▸ **Required work**
Look through the lines below, find those with the word "posts", and copy them.

▸ **Material shown**
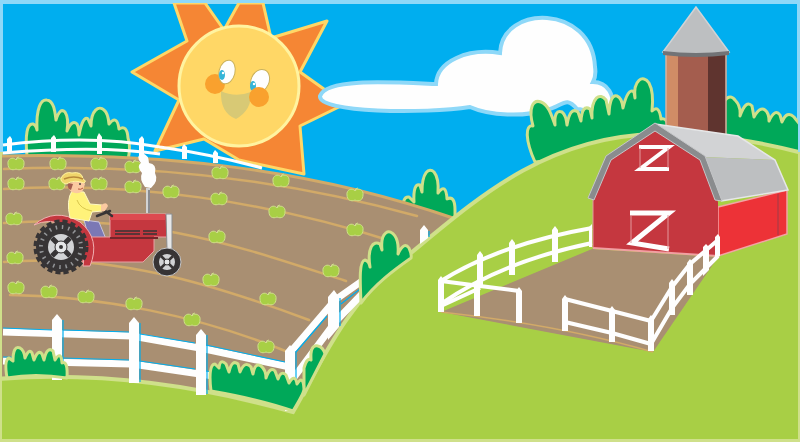
<!DOCTYPE html>
<html lang="en">
<head>
<meta charset="utf-8">
<title>Sunny farm</title>
<style>
:root{--sky:#00aeef;--pale-sky:#8ed8f8;--grass:#a8cf45;--pale-grass:#cfe08a;--leaf:#00a859;--soil:#a98f72;--furrow:#d2aa68;--sun:#ffd766;--ray:#f58634;--cheek:#f9a12e;--barn:#c5373f;--barn-bright:#ed3237;--roof:#bdbfc1;--roof-light:#d2d3d5;--roof-dark:#8a8c8e;--ink:#373435;--white:#fefefe}
html,body{margin:0;overflow:hidden}
svg{display:block;width:800px;height:442px}
.sky{fill:var(--sky)}
.hill{fill:var(--grass);stroke:var(--pale-grass);stroke-width:4}
.bush{fill:var(--leaf);stroke:var(--pale-grass);stroke-width:3;stroke-linejoin:round}
.soil{fill:var(--soil)}
.furrows{fill:none;stroke:var(--furrow);stroke-width:2.5;stroke-linecap:round}
.rails{fill:none;stroke:var(--white);stroke-width:4}
.posts{fill:var(--white)}
.shade{fill:none;stroke:var(--sky);stroke-width:1.2}
.trim{fill:none;stroke:var(--white);stroke-width:5}
</style>
</head>
<body>
<svg viewBox="0 0 800 442" role="img" aria-label="Cartoon farm with a smiling sun, a farmer on a tractor and a red barn">
<defs>
<g id="sprout"><path d="M0-4C-3-8-9-5-8 0C-8 5-4 7 0 5C4 7 8 5 8 0C9-5 3-8 0-4Z" fill="#a8cf45" stroke="#cfe08a"/><path d="M0-4Q0-7 3-7" fill="none" stroke="#cfe08a"/></g>
<path id="post" d="M-5 66V6L0 0L5 6V66Z"/>
<path id="pen-post" d="M-3 36V4L0 0L3 4V36Z"/>
<clipPath id="frame"><rect x="2" y="3" width="796" height="436"/></clipPath>
</defs>
<rect width="800" height="442" fill="#8ed8f8"/>
<path d="M0 152H800V442H0Z" fill="#cfe08a"/>
<g clip-path="url(#frame)">
<rect class="sky" x="3" y="4" width="794" height="300"/>

<g id="sun">
<path d="M174 3L187 41L132 72L179 100L155 151L204 139L239 160L304 174L300 126L345 104L300 72L327 21L271 38L263 3H239L224 30L205 3Z" fill="var(--ray)" stroke="var(--sun)" stroke-width="3" stroke-linejoin="round"/>
<circle cx="239" cy="86" r="60" fill="var(--sun)" stroke="#fff3a0" stroke-width="3"/>
<path d="M221 91Q235 98 251 92Q252 110 236 119Q220 113 221 91Z" fill="#d8c975"/>
<circle cx="215" cy="84" r="10" fill="var(--cheek)"/>
<g fill="var(--white)" stroke="#c9b15c"><ellipse cx="227" cy="72" rx="8" ry="12" transform="rotate(14 227 72)"/><ellipse cx="260" cy="81" rx="9" ry="12" transform="rotate(24 260 81)"/></g>
<ellipse cx="222" cy="75" rx="3" ry="5" fill="#35b5d8"/><ellipse cx="253" cy="86" rx="3" ry="5" fill="#35b5d8"/>
<circle cx="223" cy="73" r="1.2" fill="#fff"/><circle cx="254" cy="84" r="1.2" fill="#fff"/>
<circle cx="259" cy="97" r="10" fill="var(--cheek)"/>
</g>

<path id="cloud" d="M320 96C326 78 390 82 436 84C437 61 468 48 500 53C502 4 592 4 595 67C596 73 595 78 593 82C608 82 615 95 613 113C600 123 588 108 577 109C565 94 562 108 545 110C525 117 490 116 470 107C425 114 318 113 320 96Z" fill="var(--white)" stroke="var(--pale-sky)" stroke-width="4"/>

<g id="far-bushes">
<path class="bush" d="M27 156C25 135 27 123 33 124Q36 125 37 130C36 108 41 99 47 100C54 101 55 112 56 120Q60 107 65 112Q69 118 67 131Q72 119 77 124Q79 128 79 135Q83 115 88 119L91 126C91 110 99 105 104 110Q108 113 109 124Q117 114 119 129Q127 124 128 138Q131 146 128 160Z"/>
<path class="bush" d="M404 216Q401 196 409 197L414 202Q413 183 420 185L422 192C422 172 429 167 434 172Q439 178 438 193Q446 182 447 199Q455 195 455 210V222Z"/>
<path class="bush" d="M535 162C525 140 525 124 533 126C528 108 533 99 541 102C549 105 552 117 555 125Q554 109 562 112Q566 115 567 125Q570 106 578 112L581 121Q582 104 590 109L592 118C591 97 600 92 606 100L609 114Q610 94 617 96Q622 98 623 108Q628 87 634 92L635 98C633 80 643 74 649 83Q654 92 652 111Q659 104 661 119Q668 117 668 130V150Z"/>
<path class="bush" d="M722 142V105Q729 92 735 100Q741 106 740 116Q746 99 752 106L754 117Q760 106 765 110Q769 113 769 121Q775 108 780 115L782 122Q787 110 794 117L801 126V158Z"/>
</g>

<g id="silo">
<path d="M666 50H726V140H666Z" fill="#a45d4e"/>
<path d="M666 50H678V140H666Z" fill="#d08c66"/>
<path d="M708 50H726V140H708Z" fill="#5f342f"/>
<path d="M666 52V130M726 52V136" stroke="#d6b3a0" stroke-width="1.5"/>
<path d="M696 7L663 52Q696 57 729 52Z" fill="var(--roof)" stroke="#d2d3d5" stroke-width="1.5"/>
<path d="M663 51Q696 55 729 51V55Q696 59 663 55Z" fill="#727376"/>
</g>

<g id="field">
<path class="soil" d="M0 156C150 153 300 165 456 219L370 320L293 412L0 385Z"/>
<path d="M0 156C150 153 300 165 456 219" fill="none" stroke="var(--furrow)" stroke-width="3"/>
<path class="furrows" d="M4 169C150 163 290 181 417 216M4 189C130 181 270 202 391 241M4 223C150 213 240 247 346 281M4 262C110 253 210 283 309 320M10 295C100 296 200 316 288 352"/>
<g id="crops">
<use href="#sprout" x="16" y="164"/><use href="#sprout" x="58" y="164"/><use href="#sprout" x="99" y="164"/><use href="#sprout" x="133" y="167"/><use href="#sprout" x="220" y="173"/><use href="#sprout" x="281" y="181"/><use href="#sprout" x="355" y="195"/>
<use href="#sprout" x="16" y="184"/><use href="#sprout" x="57" y="184"/><use href="#sprout" x="99" y="184"/><use href="#sprout" x="133" y="187"/><use href="#sprout" x="171" y="192"/><use href="#sprout" x="219" y="199"/><use href="#sprout" x="277" y="212"/><use href="#sprout" x="355" y="230"/>
<use href="#sprout" x="14" y="219"/><use href="#sprout" x="217" y="237"/><use href="#sprout" x="331" y="271"/><use href="#sprout" x="15" y="258"/><use href="#sprout" x="211" y="280"/><use href="#sprout" x="268" y="299"/>
<use href="#sprout" x="16" y="288"/><use href="#sprout" x="49" y="292"/><use href="#sprout" x="86" y="297"/><use href="#sprout" x="134" y="304"/><use href="#sprout" x="192" y="320"/><use href="#sprout" x="266" y="347"/>
</g>
</g>

<g id="far-fence">
<path class="rails" d="M3 145Q90 134 160 147Q215 155 262 168M3 153Q100 145 160 154" style="stroke-width:3"/>
<path class="posts" d="M7 153V139L10 136L12 139V153ZM51 152V138L54 135L56 138V152ZM97 154V137L99 133L102 137V154ZM139 156V139L142 136L144 139V156ZM182 159V147L184 144L187 147V159ZM213 163V153L215 150L218 153V163Z"/>
</g>

<path class="hill" d="M293 412C320 365 345 305 400 262C470 205 540 137 655 134C720 134 765 143 802 153V444H-3V379C100 371 200 386 293 412Z"/>
<path d="M293 412C200 386 100 371 0 379L293 385Z" fill="none"/>

<g id="slope-fence">
<path class="rails" d="M288 355L335 300L362 281M292 380L336 321L362 294" style="stroke-width:7"/>
<path class="posts" d="M328 340V297L334 290L339 297V327ZM420 244V230L424 225L428 230V238Z"/>
<path class="shade" d="M340 298V326M341 304L360 289M296 352L327 316M429 231V237"/>
</g>
<path class="bush" d="M361 303C360 280 359 261 365 260Q369 261 370 267C367 248 373 240 380 244L382 250C380 231 390 228 395 236Q399 242 398 254Q404 241 409 248Q412 255 411 258C394 270 375 284 361 303Z"/>

<g id="near-fence">
<path class="rails" d="M3 332L132 336L200 348L290 367M3 361L132 364L200 374L290 387" style="stroke-width:7"/>
<path class="shade" d="M3 328L52 330M63 330L129 332M140 334L195 343M206 345L285 362M3 357L52 358M63 358L129 360M140 361L195 369M206 371L285 383"/>
<g class="posts"><use href="#post" x="57" y="314"/><use href="#post" x="134" y="317"/><use href="#post" x="201" y="329"/><use href="#post" x="290" y="345"/></g>
<path class="shade" d="M63 320V378M140 323V382M207 335V394M296 351V405"/>
</g>

<g id="near-bushes">
<path class="bush" d="M7 378Q4 360 9 358L13 361Q13 345 20 348Q24 350 25 358Q29 348 32 353L34 360Q38 349 42 354L44 360Q47 346 53 351L55 360Q61 350 62 363Q68 360 67 378Q35 373 7 378Z"/>
<path class="bush" d="M304 395V368Q307 357 311 360Q310 344 318 346Q323 347 325 354Z"/>
<path class="bush" d="M293 411C270 403 240 396 211 391C209 375 210 364 215 364L219 368Q220 358 226 364L229 372Q232 359 238 364L240 372Q245 360 251 367L253 374Q255 362 261 366Q266 370 266 378Q270 366 275 371L278 379Q281 370 286 375L289 383Q295 373 297 384Q303 374 304 389Q304 393 293 411Z"/>
</g>

<g id="pen">
<path class="soil" d="M441 312L592 249L718 257L653 352Z"/>
<path d="M441 312Q560 325 653 352" fill="none" stroke="var(--furrow)" stroke-width="1.5"/>
<path class="rails" d="M441 281Q500 244 592 228M441 304Q500 262 592 243"/>
<path class="rails" d="M441 281L480 286L519 291M441 306L480 288M565 299L612 311L651 321M565 322L612 333L651 344"/>
<g class="posts"><use href="#pen-post" x="441" y="276"/><use href="#pen-post" x="477" y="280"/><use href="#pen-post" x="519" y="287"/><use href="#pen-post" x="480" y="251"/><use href="#pen-post" x="512" y="239"/><use href="#pen-post" x="555" y="226"/><use href="#pen-post" x="565" y="295"/><use href="#pen-post" x="612" y="306"/></g>
</g>

<g id="barn">
<path d="M718 207L787 190V234L718 256Z" fill="var(--barn-bright)" stroke="#f3a3a5" stroke-width="1.5"/>
<path d="M778 194V235" stroke="var(--barn)" stroke-width="2"/>
<path d="M593 198L610 158L655 128L703 159L718 202V256L593 248Z" fill="var(--barn)"/>
<path d="M593 248L718 256" stroke="#f19fa2" stroke-width="2"/>
<path d="M593 248V199" stroke="#e39a9d"/>
<path d="M655 124L738 136L775 160L703 157Z" fill="var(--roof-light)"/>
<path d="M703 157L775 160L788 190L721 201Z" fill="var(--roof)"/>
<path d="M655 124L738 136L775 160L788 190L721 201" fill="none" stroke="#e6e7e8" stroke-width="1.5"/>
<path d="M588 198L606 156L655 123L705 156L722 201L715 200L700 160L655 131L611 160L594 200Z" fill="var(--roof-dark)" stroke="#c5c6c8"/>
<path class="trim" d="M639 147H669L640 169H669" style="stroke-width:4"/>
<path class="trim" d="M630 213H669L632 243L669 249"/>
<path d="M631 215V243M668 215V249M640 148V168M668 148V168" stroke="#e39a9d"/>
</g>

<g id="side-fence">
<path class="rails" d="M651 321L672 287L690 264L718 240M651 344L672 308L690 284L718 256"/>
<g class="posts"><use href="#pen-post" x="651" y="315"/><use href="#pen-post" x="672" y="279"/><use href="#pen-post" x="690" y="259"/><path d="M703 276V247L706 244L709 247V270ZM715 259V237L718 234L720 237V256ZM589 247V227L592 224V247Z"/></g>
</g>

<g id="tractor">
<path d="M148 213V188" stroke="#d2d3d5" stroke-width="4"/><path d="M149 213V190" stroke="#727376" stroke-width="1.5"/>
<path d="M145 187Q139 179 142 173Q136 166 141 163Q135 156 142 153Q149 155 149 163Q157 164 155 173Q159 181 151 188Z" fill="var(--white)"/>
<path d="M84 220L99 222L108 244L99 247L87 231Z" fill="#7b78b5" stroke="#c7c5df"/>
<path d="M82 262V237H110V214H170V237H154V251L143 262Z" fill="var(--barn)" stroke="#e9a0a3"/>
<path d="M110 214H165V220H110Z" fill="#dd4a50"/>
<path d="M110 238H158" stroke="#74262b" stroke-width="2"/>
<path d="M115 231H140M115 234H140M143 231H157M143 234H157" stroke="var(--ink)" stroke-width="1.5"/>
<path d="M166 214H172V249H167Z" fill="#e6e7e8" stroke="#8a8c8e"/>
<path d="M34 225Q55 207 80 222Q101 239 90 266H83Q88 238 65 225Q48 218 34 225Z" fill="var(--barn)" stroke="#f0b0b2"/>
<g id="rear-wheel">
<circle cx="61" cy="247" r="25" fill="var(--ink)"/>
<circle cx="61" cy="247" r="25" fill="none" stroke="var(--ink)" stroke-width="5" stroke-dasharray="5 2.9"/>
<circle cx="61" cy="247" r="20" fill="none" stroke="#929497" stroke-width="4" stroke-dasharray="1.5 4.8"/>
<circle cx="61" cy="247" r="13" fill="#d2d3d5"/>
<path d="M52 238L70 256M70 238L52 256" stroke="var(--ink)" stroke-width="5"/>
<circle cx="61" cy="247" r="6" fill="#e6e7e8" stroke="var(--ink)"/><circle cx="61" cy="247" r="2" fill="var(--ink)"/>
</g>
<g id="front-wheel">
<circle cx="167" cy="262" r="14" fill="var(--ink)" stroke="#c5c6c8"/>
<circle cx="167" cy="262" r="8" fill="#d2d3d5"/>
<path d="M161 256L173 268M173 256L161 268" stroke="var(--ink)" stroke-width="2.5"/>
<circle cx="167" cy="262" r="3" fill="#e6e7e8" stroke="var(--ink)"/>
</g>
<path d="M97 216L110 211M100 207L112 216" stroke="var(--ink)" stroke-width="2.5" stroke-linecap="round"/>
</g>

<g id="farmer">
<path d="M72 191Q66 200 70 218L89 221L92 212L102 211L102 205L90 204L84 192Z" fill="#fff27a" stroke="#fff9c4"/>
<path d="M77 200Q80 209 92 211" fill="none" stroke="#d9c64d"/>
<path d="M101 205Q107 201 108 206L105 211H101Z" fill="#fbc9a0"/>
<path d="M69 183Q67 192 75 193Q83 194 84 187L85 184L82 180Z" fill="#fbc9a0"/>
<path d="M68 183Q67 189 71 190L73 184Z" fill="#a45d4e"/>
<circle cx="80" cy="184" r="0.9" fill="var(--ink)"/><path d="M78 189Q81 190 83 188" fill="none" stroke="#b4583f"/>
<path d="M61 178Q65 171 72 173Q82 171 83 179Q87 181 84 183Q75 179 66 184Q60 182 61 178Z" fill="#f0d56b" stroke="#fff3a0"/>
<path d="M64 179Q74 175 83 179" fill="none" stroke="#b88a3a" stroke-width="1.5"/>
</g>
</g>
</svg>
</body>
</html>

▸ **Exercise result**
.posts{fill:var(--white)}
<path class="posts" d="M7 153V139L10 136L12 139V153ZM51 152V138L54 135L56 138V152ZM97 154V137L99 133L102 137V154ZM139 156V139L142 136L144 139V156ZM182 159V147L184 144L187 147V159ZM213 163V153L215 150L218 153V163Z"/>
<path class="posts" d="M328 340V297L334 290L339 297V327ZM420 244V230L424 225L428 230V238Z"/>
<g class="posts"><use href="#post" x="57" y="314"/><use href="#post" x="134" y="317"/><use href="#post" x="201" y="329"/><use href="#post" x="290" y="345"/></g>
<g class="posts"><use href="#pen-post" x="441" y="276"/><use href="#pen-post" x="477" y="280"/><use href="#pen-post" x="519" y="287"/><use href="#pen-post" x="480" y="251"/><use href="#pen-post" x="512" y="239"/><use href="#pen-post" x="555" y="226"/><use href="#pen-post" x="565" y="295"/><use href="#pen-post" x="612" y="306"/></g>
<g class="posts"><use href="#pen-post" x="651" y="315"/><use href="#pen-post" x="672" y="279"/><use href="#pen-post" x="690" y="259"/><path d="M703 276V247L706 244L709 247V270ZM715 259V237L718 234L720 237V256ZM589 247V227L592 224V247Z"/></g>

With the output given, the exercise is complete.